» **Problem to work on**
All lines holding the string "function" should be copied from the data below.

[Opening Listed entries section]

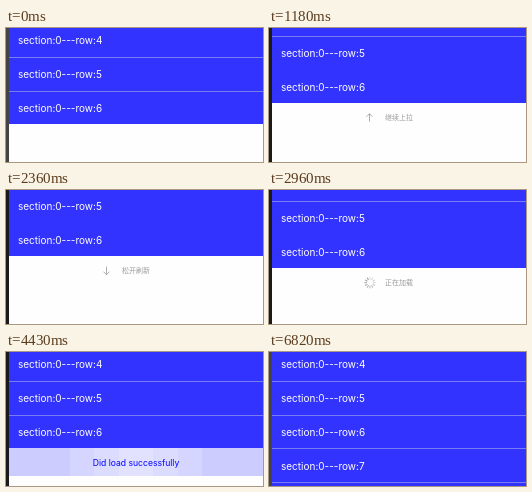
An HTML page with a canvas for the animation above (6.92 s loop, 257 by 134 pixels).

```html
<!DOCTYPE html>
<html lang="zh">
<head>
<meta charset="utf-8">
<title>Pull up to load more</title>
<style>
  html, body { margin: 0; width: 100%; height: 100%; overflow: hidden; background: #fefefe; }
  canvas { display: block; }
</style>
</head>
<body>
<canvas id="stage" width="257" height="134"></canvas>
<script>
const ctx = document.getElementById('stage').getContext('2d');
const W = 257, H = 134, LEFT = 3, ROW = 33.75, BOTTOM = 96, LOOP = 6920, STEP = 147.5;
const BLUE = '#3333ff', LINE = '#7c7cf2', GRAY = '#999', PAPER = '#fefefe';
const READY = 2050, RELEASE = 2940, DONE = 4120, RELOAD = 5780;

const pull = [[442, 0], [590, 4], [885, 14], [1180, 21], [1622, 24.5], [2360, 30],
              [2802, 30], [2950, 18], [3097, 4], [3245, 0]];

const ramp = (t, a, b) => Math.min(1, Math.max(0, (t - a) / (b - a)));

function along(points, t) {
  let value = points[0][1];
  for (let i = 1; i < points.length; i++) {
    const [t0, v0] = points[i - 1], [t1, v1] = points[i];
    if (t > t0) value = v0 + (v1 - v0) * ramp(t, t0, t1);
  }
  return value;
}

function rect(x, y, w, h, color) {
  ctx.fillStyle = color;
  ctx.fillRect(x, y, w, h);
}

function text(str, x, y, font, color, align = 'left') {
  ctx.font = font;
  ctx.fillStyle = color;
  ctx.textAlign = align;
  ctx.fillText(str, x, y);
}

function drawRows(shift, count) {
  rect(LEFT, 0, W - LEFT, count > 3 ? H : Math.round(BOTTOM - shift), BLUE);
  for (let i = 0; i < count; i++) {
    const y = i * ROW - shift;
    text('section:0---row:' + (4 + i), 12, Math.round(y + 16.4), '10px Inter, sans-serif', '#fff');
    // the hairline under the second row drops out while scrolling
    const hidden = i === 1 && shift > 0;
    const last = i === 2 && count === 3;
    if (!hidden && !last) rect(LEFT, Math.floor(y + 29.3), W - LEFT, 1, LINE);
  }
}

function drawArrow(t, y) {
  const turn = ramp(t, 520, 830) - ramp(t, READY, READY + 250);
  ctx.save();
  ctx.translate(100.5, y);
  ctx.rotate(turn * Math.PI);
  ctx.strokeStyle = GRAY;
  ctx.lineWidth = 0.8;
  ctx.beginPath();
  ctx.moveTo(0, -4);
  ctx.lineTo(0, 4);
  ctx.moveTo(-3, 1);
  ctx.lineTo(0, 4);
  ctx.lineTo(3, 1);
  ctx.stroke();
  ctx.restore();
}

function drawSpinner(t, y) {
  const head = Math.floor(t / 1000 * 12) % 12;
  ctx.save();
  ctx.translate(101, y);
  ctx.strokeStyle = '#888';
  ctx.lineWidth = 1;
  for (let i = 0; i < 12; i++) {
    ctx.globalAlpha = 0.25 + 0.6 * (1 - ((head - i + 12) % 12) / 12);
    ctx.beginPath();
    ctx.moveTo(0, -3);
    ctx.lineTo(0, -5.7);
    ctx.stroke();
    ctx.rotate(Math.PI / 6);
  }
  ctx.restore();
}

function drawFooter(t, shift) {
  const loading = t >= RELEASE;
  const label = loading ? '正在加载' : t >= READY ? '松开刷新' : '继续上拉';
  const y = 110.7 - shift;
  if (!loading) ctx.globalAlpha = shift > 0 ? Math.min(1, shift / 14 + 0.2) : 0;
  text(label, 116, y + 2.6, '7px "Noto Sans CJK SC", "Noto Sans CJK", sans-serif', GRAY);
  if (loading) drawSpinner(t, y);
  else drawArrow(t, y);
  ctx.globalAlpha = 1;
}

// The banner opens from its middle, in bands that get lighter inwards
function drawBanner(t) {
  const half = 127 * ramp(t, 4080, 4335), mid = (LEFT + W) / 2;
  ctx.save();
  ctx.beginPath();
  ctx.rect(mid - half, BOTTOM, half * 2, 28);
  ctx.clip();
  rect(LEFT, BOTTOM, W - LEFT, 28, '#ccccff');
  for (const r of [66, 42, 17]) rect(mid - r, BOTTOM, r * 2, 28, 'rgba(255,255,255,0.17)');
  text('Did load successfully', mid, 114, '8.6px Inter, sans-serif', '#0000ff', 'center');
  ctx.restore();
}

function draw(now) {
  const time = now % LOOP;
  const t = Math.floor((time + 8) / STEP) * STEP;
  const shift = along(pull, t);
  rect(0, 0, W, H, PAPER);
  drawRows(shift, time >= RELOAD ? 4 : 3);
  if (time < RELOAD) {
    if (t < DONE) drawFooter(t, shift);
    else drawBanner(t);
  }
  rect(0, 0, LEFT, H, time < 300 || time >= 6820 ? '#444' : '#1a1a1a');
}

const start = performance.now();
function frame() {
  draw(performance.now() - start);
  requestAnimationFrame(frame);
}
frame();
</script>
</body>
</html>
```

[Closing Listed entries section]

» **Solution to this task**
function along(points, t) {
function rect(x, y, w, h, color) {
function text(str, x, y, font, color, align = 'left') {
function drawRows(shift, count) {
function drawArrow(t, y) {
function drawSpinner(t, y) {
function drawFooter(t, shift) {
function drawBanner(t) {
function draw(now) {
function frame() {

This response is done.